WHAT IS BEING ASKED: Search the listing below for the string "rotate" and show each line that contains it.
::: EXERCISE INPUTS
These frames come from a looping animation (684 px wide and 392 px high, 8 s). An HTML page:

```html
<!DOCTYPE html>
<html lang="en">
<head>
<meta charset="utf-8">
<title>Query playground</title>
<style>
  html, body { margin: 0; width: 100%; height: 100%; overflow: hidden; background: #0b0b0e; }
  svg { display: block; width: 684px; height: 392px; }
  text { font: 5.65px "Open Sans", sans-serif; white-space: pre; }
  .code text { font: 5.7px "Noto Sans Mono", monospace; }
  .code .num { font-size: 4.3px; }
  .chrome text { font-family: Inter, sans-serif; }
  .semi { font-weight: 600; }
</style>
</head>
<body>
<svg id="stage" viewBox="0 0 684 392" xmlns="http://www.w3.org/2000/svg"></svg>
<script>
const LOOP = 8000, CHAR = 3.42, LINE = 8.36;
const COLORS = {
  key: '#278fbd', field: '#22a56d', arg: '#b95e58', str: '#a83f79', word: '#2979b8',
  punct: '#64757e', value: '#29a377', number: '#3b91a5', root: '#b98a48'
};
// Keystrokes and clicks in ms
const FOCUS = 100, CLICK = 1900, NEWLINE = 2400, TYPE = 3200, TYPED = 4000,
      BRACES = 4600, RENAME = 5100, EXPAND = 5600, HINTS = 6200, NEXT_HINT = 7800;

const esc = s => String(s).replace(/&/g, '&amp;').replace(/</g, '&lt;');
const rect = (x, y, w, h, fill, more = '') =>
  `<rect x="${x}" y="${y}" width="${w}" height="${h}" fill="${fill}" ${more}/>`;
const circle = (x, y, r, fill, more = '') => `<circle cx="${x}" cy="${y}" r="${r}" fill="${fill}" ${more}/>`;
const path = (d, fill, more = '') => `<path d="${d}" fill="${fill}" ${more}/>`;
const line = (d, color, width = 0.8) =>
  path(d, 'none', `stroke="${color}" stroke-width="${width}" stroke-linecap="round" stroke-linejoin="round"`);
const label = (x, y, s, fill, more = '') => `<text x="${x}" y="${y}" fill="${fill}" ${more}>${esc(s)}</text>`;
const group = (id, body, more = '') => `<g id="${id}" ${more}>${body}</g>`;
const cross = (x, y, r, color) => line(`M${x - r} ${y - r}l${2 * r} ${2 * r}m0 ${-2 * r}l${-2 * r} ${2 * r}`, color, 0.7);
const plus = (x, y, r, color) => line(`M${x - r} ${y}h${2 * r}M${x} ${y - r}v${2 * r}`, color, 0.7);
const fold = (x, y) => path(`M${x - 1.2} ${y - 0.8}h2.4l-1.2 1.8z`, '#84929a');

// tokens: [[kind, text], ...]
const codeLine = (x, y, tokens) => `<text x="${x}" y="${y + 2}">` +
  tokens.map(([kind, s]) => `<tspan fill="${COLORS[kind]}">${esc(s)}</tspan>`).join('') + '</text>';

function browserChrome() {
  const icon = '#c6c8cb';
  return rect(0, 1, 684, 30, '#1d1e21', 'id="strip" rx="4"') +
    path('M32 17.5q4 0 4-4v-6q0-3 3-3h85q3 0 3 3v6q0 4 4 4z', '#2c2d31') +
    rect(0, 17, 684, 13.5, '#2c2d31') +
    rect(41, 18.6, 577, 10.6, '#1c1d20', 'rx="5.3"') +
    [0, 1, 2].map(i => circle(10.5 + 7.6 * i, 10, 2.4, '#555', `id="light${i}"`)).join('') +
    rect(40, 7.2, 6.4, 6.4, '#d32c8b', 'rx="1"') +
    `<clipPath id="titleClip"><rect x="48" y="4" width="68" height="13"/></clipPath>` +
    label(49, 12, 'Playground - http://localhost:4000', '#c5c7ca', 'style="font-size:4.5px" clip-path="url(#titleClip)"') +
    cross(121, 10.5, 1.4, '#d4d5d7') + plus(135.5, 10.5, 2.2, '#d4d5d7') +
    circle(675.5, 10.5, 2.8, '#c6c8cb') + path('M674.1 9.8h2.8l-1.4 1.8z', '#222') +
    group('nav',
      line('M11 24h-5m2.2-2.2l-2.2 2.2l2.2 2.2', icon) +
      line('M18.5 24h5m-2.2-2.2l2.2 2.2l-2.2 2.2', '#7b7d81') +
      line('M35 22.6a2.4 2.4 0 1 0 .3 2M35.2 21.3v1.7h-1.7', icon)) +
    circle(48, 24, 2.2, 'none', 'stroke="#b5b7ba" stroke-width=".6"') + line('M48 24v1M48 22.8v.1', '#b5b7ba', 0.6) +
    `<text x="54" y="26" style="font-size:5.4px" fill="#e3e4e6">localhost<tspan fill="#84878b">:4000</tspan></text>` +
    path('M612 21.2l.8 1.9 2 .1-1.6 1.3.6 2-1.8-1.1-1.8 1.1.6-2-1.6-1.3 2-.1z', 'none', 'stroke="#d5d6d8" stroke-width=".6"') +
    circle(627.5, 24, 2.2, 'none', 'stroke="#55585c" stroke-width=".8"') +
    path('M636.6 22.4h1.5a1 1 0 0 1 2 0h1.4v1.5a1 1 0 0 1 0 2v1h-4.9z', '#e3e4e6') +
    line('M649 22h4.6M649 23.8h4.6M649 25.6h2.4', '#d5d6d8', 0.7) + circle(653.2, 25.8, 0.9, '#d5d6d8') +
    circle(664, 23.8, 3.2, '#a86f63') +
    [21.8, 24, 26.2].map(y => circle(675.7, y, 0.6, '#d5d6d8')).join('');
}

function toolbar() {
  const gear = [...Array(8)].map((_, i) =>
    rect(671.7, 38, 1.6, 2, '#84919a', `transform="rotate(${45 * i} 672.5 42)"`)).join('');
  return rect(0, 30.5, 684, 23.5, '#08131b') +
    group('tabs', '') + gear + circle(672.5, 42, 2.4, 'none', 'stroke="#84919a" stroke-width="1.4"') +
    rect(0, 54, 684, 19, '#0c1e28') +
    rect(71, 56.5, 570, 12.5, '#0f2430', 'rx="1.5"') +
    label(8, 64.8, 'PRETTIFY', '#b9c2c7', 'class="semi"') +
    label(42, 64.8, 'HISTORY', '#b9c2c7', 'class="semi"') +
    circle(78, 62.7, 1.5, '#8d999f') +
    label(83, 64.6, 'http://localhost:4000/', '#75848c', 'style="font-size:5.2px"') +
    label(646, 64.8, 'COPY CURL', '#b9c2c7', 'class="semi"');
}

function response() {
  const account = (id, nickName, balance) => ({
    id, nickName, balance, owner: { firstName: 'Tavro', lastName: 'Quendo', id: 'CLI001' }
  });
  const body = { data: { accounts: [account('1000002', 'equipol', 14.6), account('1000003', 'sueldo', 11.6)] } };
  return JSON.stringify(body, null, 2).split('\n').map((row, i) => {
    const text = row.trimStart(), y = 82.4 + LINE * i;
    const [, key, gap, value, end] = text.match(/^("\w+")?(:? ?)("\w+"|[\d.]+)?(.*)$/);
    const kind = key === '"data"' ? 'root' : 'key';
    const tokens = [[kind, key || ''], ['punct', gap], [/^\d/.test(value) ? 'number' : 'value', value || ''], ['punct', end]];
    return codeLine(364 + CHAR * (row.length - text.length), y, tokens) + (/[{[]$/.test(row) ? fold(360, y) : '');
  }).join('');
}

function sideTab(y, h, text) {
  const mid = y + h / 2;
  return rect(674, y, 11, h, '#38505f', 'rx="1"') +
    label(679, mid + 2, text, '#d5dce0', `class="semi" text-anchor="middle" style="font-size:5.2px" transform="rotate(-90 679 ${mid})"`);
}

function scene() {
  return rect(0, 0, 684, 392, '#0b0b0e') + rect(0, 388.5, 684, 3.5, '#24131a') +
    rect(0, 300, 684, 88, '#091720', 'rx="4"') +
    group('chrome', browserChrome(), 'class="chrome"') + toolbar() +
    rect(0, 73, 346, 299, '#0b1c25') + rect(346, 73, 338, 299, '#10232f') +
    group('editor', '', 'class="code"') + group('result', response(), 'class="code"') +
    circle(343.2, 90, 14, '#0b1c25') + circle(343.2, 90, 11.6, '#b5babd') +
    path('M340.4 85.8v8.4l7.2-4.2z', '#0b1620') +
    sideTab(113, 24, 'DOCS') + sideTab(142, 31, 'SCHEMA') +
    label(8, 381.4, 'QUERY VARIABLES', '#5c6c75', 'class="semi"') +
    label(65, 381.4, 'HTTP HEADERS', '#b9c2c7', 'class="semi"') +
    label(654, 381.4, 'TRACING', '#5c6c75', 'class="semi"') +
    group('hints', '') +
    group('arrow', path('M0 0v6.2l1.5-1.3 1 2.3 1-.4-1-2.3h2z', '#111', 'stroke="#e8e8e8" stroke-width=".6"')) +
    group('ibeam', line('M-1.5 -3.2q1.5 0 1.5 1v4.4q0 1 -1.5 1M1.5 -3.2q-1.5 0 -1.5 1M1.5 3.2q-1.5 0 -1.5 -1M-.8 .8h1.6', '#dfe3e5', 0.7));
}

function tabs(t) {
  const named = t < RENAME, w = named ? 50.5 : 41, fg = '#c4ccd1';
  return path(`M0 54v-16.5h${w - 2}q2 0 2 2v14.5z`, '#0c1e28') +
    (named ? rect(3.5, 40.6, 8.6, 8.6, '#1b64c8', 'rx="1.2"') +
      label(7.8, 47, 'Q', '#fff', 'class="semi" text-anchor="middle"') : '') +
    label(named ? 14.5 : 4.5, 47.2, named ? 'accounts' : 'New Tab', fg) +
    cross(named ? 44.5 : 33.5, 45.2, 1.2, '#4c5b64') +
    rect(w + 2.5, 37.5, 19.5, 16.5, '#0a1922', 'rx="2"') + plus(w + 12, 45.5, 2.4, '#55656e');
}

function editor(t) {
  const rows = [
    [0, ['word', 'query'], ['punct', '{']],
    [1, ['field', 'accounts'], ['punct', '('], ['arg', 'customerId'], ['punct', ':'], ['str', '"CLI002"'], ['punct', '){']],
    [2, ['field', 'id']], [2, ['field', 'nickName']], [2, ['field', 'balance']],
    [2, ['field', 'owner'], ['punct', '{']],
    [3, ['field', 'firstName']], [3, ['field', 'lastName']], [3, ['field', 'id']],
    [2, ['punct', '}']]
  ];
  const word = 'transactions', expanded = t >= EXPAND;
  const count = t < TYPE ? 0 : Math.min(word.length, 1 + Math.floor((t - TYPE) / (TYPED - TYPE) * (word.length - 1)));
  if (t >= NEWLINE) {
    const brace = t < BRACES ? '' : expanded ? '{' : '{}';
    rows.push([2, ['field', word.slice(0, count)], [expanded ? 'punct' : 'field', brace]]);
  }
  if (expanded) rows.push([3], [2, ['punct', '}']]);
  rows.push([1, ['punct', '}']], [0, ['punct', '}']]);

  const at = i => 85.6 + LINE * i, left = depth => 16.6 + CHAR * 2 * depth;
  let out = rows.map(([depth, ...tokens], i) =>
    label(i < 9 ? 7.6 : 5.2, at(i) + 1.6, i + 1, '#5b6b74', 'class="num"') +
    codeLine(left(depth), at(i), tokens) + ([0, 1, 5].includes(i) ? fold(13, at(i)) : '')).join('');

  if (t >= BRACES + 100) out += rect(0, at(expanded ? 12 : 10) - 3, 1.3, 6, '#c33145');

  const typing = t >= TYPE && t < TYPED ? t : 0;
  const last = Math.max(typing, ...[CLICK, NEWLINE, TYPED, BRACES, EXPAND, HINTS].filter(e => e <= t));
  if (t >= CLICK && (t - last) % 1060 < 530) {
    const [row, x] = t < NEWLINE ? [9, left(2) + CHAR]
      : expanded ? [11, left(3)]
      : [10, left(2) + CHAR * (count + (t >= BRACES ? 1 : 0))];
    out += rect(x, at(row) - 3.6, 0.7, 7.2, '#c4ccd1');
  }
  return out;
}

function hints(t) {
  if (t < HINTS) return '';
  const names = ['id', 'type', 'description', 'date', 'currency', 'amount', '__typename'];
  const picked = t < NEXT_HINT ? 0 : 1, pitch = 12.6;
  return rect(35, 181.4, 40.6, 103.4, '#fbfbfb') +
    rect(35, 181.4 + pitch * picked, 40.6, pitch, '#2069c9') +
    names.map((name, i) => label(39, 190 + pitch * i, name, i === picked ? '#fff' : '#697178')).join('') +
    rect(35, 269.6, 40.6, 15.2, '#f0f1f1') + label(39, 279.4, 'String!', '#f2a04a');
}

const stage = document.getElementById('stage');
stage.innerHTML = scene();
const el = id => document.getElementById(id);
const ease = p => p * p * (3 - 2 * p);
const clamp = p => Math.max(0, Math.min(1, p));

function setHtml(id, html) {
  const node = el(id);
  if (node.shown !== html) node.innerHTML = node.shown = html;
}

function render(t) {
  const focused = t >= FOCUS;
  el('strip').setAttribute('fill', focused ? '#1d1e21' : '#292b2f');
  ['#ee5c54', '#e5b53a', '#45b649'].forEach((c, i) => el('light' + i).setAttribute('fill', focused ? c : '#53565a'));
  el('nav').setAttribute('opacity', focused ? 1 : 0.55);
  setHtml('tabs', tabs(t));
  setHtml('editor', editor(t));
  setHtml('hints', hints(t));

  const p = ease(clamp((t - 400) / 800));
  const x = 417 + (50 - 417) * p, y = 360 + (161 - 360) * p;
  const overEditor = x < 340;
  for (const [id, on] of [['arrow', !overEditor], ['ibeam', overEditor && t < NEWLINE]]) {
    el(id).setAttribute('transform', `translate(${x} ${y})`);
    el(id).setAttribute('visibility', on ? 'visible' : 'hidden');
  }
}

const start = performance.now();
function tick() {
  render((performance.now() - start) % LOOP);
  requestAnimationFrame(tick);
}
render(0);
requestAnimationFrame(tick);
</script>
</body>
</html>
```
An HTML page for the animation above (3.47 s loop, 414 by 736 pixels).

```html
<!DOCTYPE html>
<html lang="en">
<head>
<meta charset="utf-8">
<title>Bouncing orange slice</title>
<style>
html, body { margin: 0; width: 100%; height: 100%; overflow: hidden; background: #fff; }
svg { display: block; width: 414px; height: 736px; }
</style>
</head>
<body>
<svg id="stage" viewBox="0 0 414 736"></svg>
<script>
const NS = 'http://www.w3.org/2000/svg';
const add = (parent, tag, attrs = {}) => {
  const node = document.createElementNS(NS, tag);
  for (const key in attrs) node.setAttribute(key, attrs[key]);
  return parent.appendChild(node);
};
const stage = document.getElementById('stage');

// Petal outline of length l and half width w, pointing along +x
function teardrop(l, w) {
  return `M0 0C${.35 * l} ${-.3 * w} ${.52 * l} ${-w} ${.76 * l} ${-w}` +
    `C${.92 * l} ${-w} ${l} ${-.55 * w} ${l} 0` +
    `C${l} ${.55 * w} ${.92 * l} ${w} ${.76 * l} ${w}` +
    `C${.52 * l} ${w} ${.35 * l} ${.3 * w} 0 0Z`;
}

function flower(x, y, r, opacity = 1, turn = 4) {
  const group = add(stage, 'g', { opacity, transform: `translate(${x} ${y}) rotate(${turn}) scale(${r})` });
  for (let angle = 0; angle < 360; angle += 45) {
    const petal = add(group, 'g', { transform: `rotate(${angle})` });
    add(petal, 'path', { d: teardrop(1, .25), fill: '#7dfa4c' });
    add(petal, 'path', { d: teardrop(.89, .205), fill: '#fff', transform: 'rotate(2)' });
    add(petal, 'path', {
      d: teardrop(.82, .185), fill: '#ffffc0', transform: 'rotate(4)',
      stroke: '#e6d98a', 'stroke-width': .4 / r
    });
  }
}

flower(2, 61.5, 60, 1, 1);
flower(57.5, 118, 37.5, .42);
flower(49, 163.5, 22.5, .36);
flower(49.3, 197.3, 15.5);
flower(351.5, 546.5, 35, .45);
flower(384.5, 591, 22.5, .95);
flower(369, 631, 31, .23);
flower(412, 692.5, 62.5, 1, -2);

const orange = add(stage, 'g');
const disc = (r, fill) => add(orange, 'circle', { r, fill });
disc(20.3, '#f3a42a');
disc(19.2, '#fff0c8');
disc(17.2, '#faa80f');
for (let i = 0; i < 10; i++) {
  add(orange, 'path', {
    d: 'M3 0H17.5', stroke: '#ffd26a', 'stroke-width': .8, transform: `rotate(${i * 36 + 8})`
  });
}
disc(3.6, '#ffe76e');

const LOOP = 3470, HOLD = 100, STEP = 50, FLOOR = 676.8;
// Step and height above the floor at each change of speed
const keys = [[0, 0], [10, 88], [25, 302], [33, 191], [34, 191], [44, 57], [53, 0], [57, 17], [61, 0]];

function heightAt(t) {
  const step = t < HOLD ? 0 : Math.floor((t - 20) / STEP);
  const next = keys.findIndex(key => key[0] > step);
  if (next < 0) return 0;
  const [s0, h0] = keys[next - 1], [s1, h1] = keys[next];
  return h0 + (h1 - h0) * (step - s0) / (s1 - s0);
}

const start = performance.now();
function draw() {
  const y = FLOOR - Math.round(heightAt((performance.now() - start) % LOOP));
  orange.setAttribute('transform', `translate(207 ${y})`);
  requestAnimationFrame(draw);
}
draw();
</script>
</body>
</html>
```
::::::
OUTPUT OF THE TASK:
    rect(671.7, 38, 1.6, 2, '#84919a', `transform="rotate(${45 * i} 672.5 42)"`)).join('');
    label(679, mid + 2, text, '#d5dce0', `class="semi" text-anchor="middle" style="font-size:5.2px" transform="rotate(-90 679 ${mid})"`);
  const group = add(stage, 'g', { opacity, transform: `translate(${x} ${y}) rotate(${turn}) scale(${r})` });
    const petal = add(group, 'g', { transform: `rotate(${angle})` });
    add(petal, 'path', { d: teardrop(.89, .205), fill: '#fff', transform: 'rotate(2)' });
      d: teardrop(.82, .185), fill: '#ffffc0', transform: 'rotate(4)',
    d: 'M3 0H17.5', stroke: '#ffd26a', 'stroke-width': .8, transform: `rotate(${i * 36 + 8})`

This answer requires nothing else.